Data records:
● ● ● ●
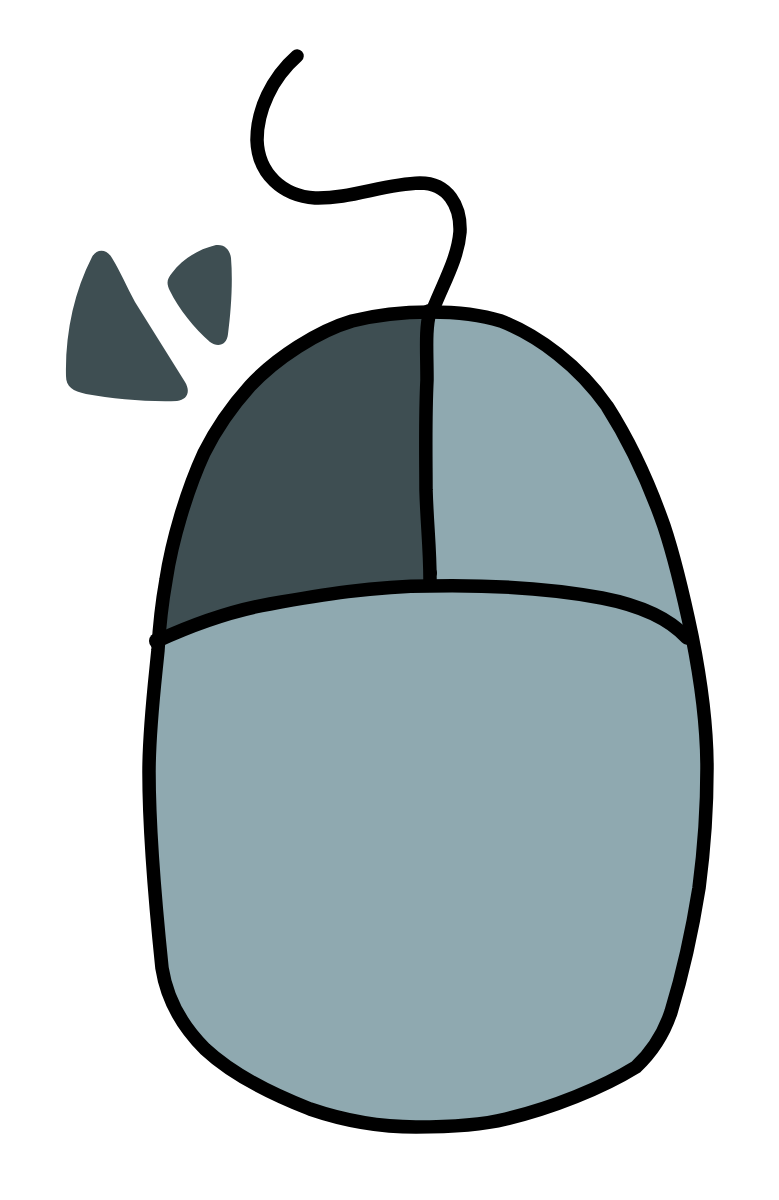
<!DOCTYPE html>
<html lang="en">
<head>
<meta charset="utf-8">
<title>Left click</title>
<style>
:root { --paper: #fff; --ink: #000; --shell: #8fa9b0; --pressed: #3e4e52; }
html, body { margin: 0; height: 100%; overflow: hidden; background: var(--paper); }
svg { display: block; width: 779px; height: 1200px; }
.shell { fill: var(--shell); }
.pressed { fill: var(--pressed); }
.outline { fill: none; stroke: var(--ink); stroke-width: 13.5; stroke-linecap: round; stroke-linejoin: round; }
</style>
</head>
<body>
<svg viewBox="0 0 779 1200" role="img" aria-label="Computer mouse with the left button pressed">
  <defs>
    <path id="body" d="M430 312C402 312 376 315 352 321C318 331 276 358 250 386C232 406 216 429 204 453C187 490 172 540 166 580C161 608 159 632 158 650C154 690 149 730 149 772C149 838 156 910 162 968C167 1000 184 1028 205 1049C234 1076 274 1095 310 1109C345 1121 382 1127 416 1127C450 1127 482 1125 506 1119C552 1108 602 1088 636 1067C652 1052 664 1033 671 1012C682 976 692 932 699 888C704 850 707 808 707 768C707 722 700 676 692 636C684 598 674 556 664 526C650 486 630 442 607 406C579 366 539 336 501 321C479 314 456 312 430 312Z"/>
  </defs>

  <g id="click-marks" class="pressed">
    <path d="M92 257C97 248 107 249 112 258C120 271 127 287 135 302L185 382C191 392 187 400 177 401C147 402 114 399 86 394C73 391 66 387 66 376C65 334 74 292 92 257Z"/>
    <path d="M172 273C182 259 199 249 216 245C225 244 230 250 231 258C233 282 231 311 228 334C227 345 218 348 210 342C195 329 178 308 170 291C166 283 167 279 172 273Z"/>
  </g>

  <path id="cable" class="outline" d="M297 56C272 78 257 110 257 140C258 174 283 196 315 198C350 199 384 184 420 183C448 183 461 206 460 232C458 257 445 280 434 307"/>

  <g id="mouse">
    <use href="#body" class="shell"/>
    <path id="left-button" class="pressed" d="M428 312C402 312 376 315 352 321C318 331 276 358 250 386C232 406 216 429 204 453C187 490 172 540 166 580L159 638C216 609 261 594 430 586L427 490Z"/>
    <use href="#body" class="outline"/>
    <path id="button-edge" class="outline" d="M157 641C194 624 230 611 270 604C320 595 374 586 430 586C484 585 548 588 602 598C638 605 668 617 687 638"/>
    <path id="button-split" class="outline" d="M430 311C425 330 427 350 427 380C425 420 426 460 426 490C427 524 430 548 430 580"/>
    <circle cx="157" cy="641" r="8"/>
    <circle cx="431" cy="573" r="6"/>
    <ellipse cx="430" cy="311" rx="9" ry="7"/>
  </g>
</svg>
</body>
</html>
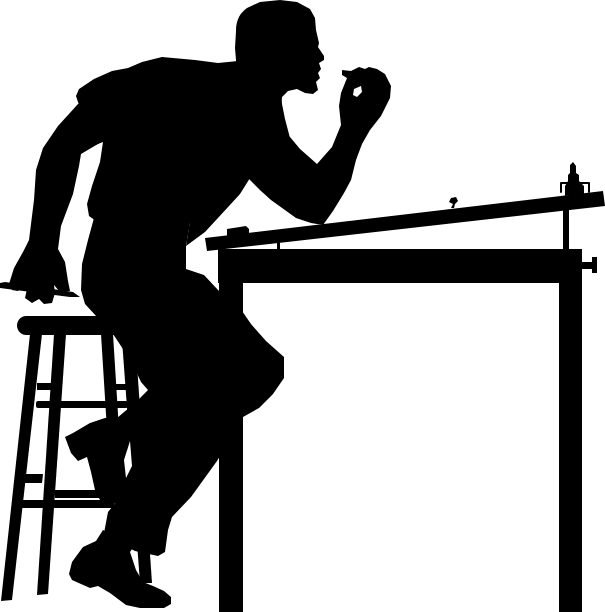
<!DOCTYPE html>
<html lang="en">
<head>
<meta charset="utf-8">
<title>Draftsman at a drawing table</title>
<style>
:root { --ink: #000; --paper: #fff; }
html, body { margin: 0; background: var(--paper); overflow: hidden; }
.silhouette { display: block; width: 605px; height: 612px; fill: var(--ink); }
.gap { fill: var(--paper); }
.stroke { fill: none; stroke: var(--ink); stroke-linecap: round; stroke-linejoin: round; }
</style>
</head>
<body>
<svg class="silhouette" viewBox="0 0 605 612" role="img" aria-label="Silhouette of a man on a stool leaning over a drawing table">
  <g id="stool">
    <path d="M26 316H112L122 335H26C14 334 14 317 26 316Z"/>
    <polygon points="30,334 42,334 12,600 1,601"/>
    <polygon points="54,334 66,334 48,594 37,595"/>
    <polygon points="101,334 113,334 119,430 107,430"/>
    <polygon points="122,340 136,350 152,583 140,583"/>
    <rect x="37" y="383" width="14" height="7"/>
    <rect x="115" y="384" width="14" height="6"/>
    <rect x="36" y="401" width="92" height="7" rx="2"/>
    <polygon points="25,474 43,474 42,483 24,483"/>
    <rect x="55" y="490" width="50" height="8"/>
    <rect x="22" y="500" width="92" height="8"/>
  </g>

  <g id="drawing-table">
    <rect x="218" y="249" width="364" height="34"/>
    <rect x="219" y="280" width="24" height="332"/>
    <rect x="559" y="280" width="23" height="332"/>
    <path id="clamp-knob" d="M582 262H592V257H597V273H592V269H582Z"/>
    <polygon id="board" points="205,238 603,191 605,206 207,251"/>
    <rect x="563" y="204" width="6" height="46"/>
    <rect x="277" y="241" width="3" height="9"/>
    <path id="eraser" d="M227 229L246 226L249 229V238H227Z"/>
    <path id="push-pin" d="M451 208L453 204L449 202L451 198L456 197L458 201L455 204L454 208Z"/>
    <path id="ink-bottle" d="M565 196V186L568 181V175L570 173V165L573 162L576 166V173L579 175V181L584 186V194Z"/>
    <path class="stroke" stroke-width="2" d="M561 192V183H589V192"/>
  </g>

  <g id="draftsman">
    <path id="head" d="M237 72L235 48L236 31C236 20 240 13 247 8L260 2L280 0L297 2L310 9L315 18L316 30L319 43L318 47L324 56V60L319 63L321 69L318 73L320 78L316 82L318 90L313 94L305 93L297 89L288 91L282 97L281 110H237Z"/>
    <path id="torso" d="M238 61L218 63L195 60L162 57L142 62L128 68L112 71L94 79L79 89L76 96L79 105L90 135L82 150L103 142L100 162L92 186L87 204L89 216L96 221H190L186 246L205 232L229 206L240 194L250 178L262 184L300 160L290 138L285 119L280 94Z"/>
    <path id="resting-arm" d="M78 104L58 126L43 148L36 170L34 200L29 240L23 252L14 268L9 284L12 290L18 291L22 286L27 289L25 298L32 303L39 299L44 304L52 303L55 293L54 285L60 292L70 291L68 281L65 262L58 249L61 226L73 194L79 166L81 154L108 138L110 96Z"/>
    <path id="pencil" d="M0 283L5 282L73 292L80 297L70 297L0 288Z"/>
    <path id="raised-arm" d="M270 130L290 137L300 149L317 164L332 147L341 125L339 106L341 93L347 78L342 75V70L351 71L359 67L365 69L369 67L377 69L385 74L391 86L390 98L381 116L370 130L362 144L356 160L351 180L344 193L333 211L323 225L311 223L296 218L271 200L261 191L248 178Z"/>
    <path id="finger-gap" class="gap" d="M354 89L361 86L362 92L357 97L353 95Z"/>
    <path id="trousers" d="M94 218L88 240L82 264L81 290L85 304L97 317L109 328L121 346L133 365L141 382L148 390L136 402L117 418L115 450L126 478L121 496L108 512L104 533L115 541L135 551L158 556L165 552L168 530L172 517L191 497L217 461L243 417L259 408L273 394L284 378V357L266 341L251 324L242 311L218 290L204 275L186 269V246L191 217Z"/>
    <path id="raised-shoe" d="M65 437L73 433L90 423L105 418L121 417L132 440L127 480L125 497L111 506L100 500L95 490L91 472L87 457L78 461L71 453Z"/>
    <path id="heel-gap" class="gap" d="M130 441L132 466L126 478L124 460Z"/>
    <path id="standing-shoe" d="M103 530L96 541L83 547L72 562L69 574L72 580L90 588L98 586L110 593L126 605L140 608H164L171 604V597L164 591L153 586L143 582L136 570L130 552L134 546Z"/>
  </g>
</svg>
</body>
</html>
● ● ● ●
WHAT IS EXPECTED:
Copy out the lines above that hold the string "shell".

ANSWER SECTION:
:root { --paper: #fff; --ink: #000; --shell: #8fa9b0; --pressed: #3e4e52; }
.shell { fill: var(--shell); }
    <use href="#body" class="shell"/>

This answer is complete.